Markley’s data collection method is also much faster than standard methods—by as much as ten-fold. Says Markley: “What we’re doing now is using a computer to analyze the results as they come in. On the basis of this analysis, the computer decides on the fly what to do next, what data to collect, and under what conditions. The analysis involves determining where multidimensional NMR signals are located and associating these locations with particular groups of atoms. Instead of collecting a whole bunch of data and analyzing it after the fact, we can do it at a much more efficient rate by making course corrections at every step along the way.” He compares traditional data collection methods to wandering in a forest blindfolded to find the trees. “In our approach, we’re able to look and record what we see as we go along. It allows us to figure out the most efficient strategy for finding [the trees]. We want to find where the peaks are located. We want to associate those with individual atoms.”
In this case, the “trees” are “tilted planes” of data in the three-dimensional protein space.

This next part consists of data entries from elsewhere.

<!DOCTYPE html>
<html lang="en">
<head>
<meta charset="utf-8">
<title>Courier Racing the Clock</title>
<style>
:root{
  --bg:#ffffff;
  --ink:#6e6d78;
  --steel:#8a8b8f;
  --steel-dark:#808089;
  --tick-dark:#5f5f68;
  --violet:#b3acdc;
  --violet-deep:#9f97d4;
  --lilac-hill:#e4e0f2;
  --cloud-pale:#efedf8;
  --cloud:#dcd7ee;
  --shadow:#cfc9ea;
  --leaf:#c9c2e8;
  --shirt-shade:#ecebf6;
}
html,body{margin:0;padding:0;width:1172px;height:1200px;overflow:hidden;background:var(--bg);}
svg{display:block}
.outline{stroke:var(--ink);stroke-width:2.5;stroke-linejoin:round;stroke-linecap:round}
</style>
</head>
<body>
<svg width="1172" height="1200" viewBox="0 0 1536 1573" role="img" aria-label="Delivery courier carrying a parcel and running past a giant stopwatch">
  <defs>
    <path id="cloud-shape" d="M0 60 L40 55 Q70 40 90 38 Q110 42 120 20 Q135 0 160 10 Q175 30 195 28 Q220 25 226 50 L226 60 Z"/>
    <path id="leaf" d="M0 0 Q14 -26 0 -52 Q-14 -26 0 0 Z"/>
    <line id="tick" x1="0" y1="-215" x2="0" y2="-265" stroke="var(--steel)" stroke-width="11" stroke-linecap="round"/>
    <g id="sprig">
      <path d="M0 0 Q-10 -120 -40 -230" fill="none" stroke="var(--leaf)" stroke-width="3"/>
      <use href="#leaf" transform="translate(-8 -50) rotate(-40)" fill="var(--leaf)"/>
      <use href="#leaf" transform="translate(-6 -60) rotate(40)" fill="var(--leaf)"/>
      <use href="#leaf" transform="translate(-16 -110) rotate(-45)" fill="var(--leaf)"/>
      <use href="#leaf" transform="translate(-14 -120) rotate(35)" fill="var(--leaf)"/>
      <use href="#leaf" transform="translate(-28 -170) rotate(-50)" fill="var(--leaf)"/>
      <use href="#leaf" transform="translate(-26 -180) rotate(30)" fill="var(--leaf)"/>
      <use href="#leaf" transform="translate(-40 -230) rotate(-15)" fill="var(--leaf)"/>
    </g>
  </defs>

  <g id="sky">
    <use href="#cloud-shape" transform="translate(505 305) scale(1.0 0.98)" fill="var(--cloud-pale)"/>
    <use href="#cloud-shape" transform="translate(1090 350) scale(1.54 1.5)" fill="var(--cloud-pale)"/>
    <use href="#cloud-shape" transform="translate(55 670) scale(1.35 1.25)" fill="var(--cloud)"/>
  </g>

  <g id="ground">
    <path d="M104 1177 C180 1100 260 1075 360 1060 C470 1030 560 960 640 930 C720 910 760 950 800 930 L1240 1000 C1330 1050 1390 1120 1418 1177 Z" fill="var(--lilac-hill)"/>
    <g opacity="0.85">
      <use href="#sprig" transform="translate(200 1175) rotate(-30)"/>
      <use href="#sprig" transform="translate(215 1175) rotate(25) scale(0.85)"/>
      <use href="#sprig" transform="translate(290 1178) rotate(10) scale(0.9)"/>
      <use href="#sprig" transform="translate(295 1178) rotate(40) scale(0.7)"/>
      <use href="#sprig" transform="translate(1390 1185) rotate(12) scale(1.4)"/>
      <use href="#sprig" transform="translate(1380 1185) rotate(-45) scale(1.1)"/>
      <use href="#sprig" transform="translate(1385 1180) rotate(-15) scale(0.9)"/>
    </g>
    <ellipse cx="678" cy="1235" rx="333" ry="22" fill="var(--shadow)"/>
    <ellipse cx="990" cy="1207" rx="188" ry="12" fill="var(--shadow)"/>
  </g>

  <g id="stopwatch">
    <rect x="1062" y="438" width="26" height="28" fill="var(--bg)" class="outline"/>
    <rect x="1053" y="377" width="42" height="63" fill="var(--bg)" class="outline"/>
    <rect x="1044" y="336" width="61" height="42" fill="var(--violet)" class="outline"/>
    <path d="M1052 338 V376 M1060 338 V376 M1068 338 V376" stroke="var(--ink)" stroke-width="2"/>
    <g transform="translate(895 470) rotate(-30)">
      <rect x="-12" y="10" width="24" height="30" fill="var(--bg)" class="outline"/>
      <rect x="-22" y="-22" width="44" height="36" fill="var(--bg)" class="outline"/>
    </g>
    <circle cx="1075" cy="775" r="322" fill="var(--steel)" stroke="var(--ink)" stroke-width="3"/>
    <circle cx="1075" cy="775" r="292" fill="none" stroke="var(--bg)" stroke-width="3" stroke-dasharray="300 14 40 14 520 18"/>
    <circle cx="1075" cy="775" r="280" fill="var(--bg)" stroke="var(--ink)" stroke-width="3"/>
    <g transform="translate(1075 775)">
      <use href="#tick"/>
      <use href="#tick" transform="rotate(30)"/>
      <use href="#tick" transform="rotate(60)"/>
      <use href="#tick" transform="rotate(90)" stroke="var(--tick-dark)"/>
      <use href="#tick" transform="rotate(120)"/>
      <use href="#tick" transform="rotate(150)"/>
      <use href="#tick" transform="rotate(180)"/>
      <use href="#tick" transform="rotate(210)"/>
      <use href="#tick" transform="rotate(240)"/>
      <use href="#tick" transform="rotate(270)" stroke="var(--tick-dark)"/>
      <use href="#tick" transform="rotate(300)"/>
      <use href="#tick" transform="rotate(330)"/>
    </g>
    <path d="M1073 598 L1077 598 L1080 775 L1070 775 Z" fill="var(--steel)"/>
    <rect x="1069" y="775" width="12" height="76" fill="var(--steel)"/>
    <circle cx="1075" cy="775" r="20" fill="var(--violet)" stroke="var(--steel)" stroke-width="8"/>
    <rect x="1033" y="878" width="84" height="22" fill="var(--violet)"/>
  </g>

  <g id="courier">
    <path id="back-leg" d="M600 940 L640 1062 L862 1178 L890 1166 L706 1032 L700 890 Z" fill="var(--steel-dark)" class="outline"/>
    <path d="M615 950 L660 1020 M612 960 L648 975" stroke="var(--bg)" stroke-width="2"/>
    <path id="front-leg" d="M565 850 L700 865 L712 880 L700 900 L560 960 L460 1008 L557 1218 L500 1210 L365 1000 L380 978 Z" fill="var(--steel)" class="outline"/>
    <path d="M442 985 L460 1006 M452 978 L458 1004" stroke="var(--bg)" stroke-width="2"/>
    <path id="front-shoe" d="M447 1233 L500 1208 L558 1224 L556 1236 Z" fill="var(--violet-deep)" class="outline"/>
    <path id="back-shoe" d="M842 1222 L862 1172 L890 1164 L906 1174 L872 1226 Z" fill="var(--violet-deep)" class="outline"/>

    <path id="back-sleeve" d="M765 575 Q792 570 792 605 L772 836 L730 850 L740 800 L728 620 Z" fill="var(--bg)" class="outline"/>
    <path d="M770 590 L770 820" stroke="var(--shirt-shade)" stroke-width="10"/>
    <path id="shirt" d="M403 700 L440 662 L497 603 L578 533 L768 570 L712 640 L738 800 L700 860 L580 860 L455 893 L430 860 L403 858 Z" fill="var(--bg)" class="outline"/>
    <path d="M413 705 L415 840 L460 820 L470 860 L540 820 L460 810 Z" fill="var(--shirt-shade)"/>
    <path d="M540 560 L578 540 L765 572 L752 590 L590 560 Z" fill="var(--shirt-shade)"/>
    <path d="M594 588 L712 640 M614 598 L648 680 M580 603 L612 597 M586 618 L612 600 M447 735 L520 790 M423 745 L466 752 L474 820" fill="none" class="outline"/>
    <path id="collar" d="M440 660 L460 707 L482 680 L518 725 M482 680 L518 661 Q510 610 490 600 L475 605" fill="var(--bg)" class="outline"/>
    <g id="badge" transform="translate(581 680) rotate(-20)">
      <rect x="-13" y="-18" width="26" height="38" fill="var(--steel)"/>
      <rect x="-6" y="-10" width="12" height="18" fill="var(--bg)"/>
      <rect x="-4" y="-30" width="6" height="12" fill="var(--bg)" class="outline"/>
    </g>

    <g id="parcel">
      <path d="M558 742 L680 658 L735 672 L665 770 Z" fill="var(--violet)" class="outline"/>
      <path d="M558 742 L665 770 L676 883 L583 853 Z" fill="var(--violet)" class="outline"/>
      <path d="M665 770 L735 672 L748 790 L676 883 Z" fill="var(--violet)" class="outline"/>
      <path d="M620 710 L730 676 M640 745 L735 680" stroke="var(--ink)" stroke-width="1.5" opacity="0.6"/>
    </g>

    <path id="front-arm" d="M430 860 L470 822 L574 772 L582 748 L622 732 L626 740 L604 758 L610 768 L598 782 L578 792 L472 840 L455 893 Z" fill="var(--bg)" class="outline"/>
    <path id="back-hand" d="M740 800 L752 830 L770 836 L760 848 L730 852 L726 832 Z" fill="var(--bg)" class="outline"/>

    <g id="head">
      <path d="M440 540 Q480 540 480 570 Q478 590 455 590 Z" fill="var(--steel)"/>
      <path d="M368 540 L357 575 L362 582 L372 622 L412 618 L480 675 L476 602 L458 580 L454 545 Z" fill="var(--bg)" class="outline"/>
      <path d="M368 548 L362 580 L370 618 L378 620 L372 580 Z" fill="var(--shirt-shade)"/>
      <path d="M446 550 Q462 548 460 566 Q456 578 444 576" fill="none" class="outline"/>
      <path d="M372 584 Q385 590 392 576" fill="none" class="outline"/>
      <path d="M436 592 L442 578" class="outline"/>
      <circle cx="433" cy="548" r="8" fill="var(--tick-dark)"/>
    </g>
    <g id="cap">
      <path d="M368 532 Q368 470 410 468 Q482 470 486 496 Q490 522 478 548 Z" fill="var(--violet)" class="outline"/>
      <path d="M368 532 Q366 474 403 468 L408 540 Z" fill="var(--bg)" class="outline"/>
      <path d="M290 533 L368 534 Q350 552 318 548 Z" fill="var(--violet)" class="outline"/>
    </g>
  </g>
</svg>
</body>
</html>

The computer algorithm chooses the angle of the next plane to be collected. It estimates whether the next plane will improve the model, and if not, it terminates the current experiment and begins a new one. (Eghbalnia, H.R., Bahrami, A., Tonelli, M., Hallenga, K., Markley, J.L. (2005). High-resolution iterative frequency identification for NMR as a general strategy for multidimensional data collection. J Am Chem Soc. 127, 12528?12536.) This method is known as HIFI NMR (High-resolution Iterative Frequency Identification for NMR). “In our approach, we focus directly on the goal of associating spectral frequencies with individual atoms in the covalent structure of the protein, which we know already from its gene sequence. This shortcut speeds up the process of structure determination. Our current approach of combining HIFI and PINE should reduce the once-epic task of solving a protein structure through NMR to just one or two weeks.”
With the newest advancements in technology, there is no reason for NMR spectroscopists to play a backup role to crystallographers. Rather, each technique has its unique and complementary strengths. Protein NMR excels at characterizing “live” and “wiggly” proteins, and those with large, random domains that do not crystallize prettily. The NMR studies can now be accomplished in a timeframe competitive with crystallography, and are critical to any large-scale protein structure studies. Additionally, anticipated advances in technology could very well revolutionize the way that NMR is used in structural biology, making it an important method to watch for the future.
About the Author
Catherine Shaffer is a freelance science writer specializing in biotechnology and related disciplines with a background in laboratory research in the pharmaceutical industry.
This article was published in Drug Discovery & Development magazine: Vol. 11, No. 6, June, 2008, pp. 34-36.
Filed Under: Genomics/Proteomics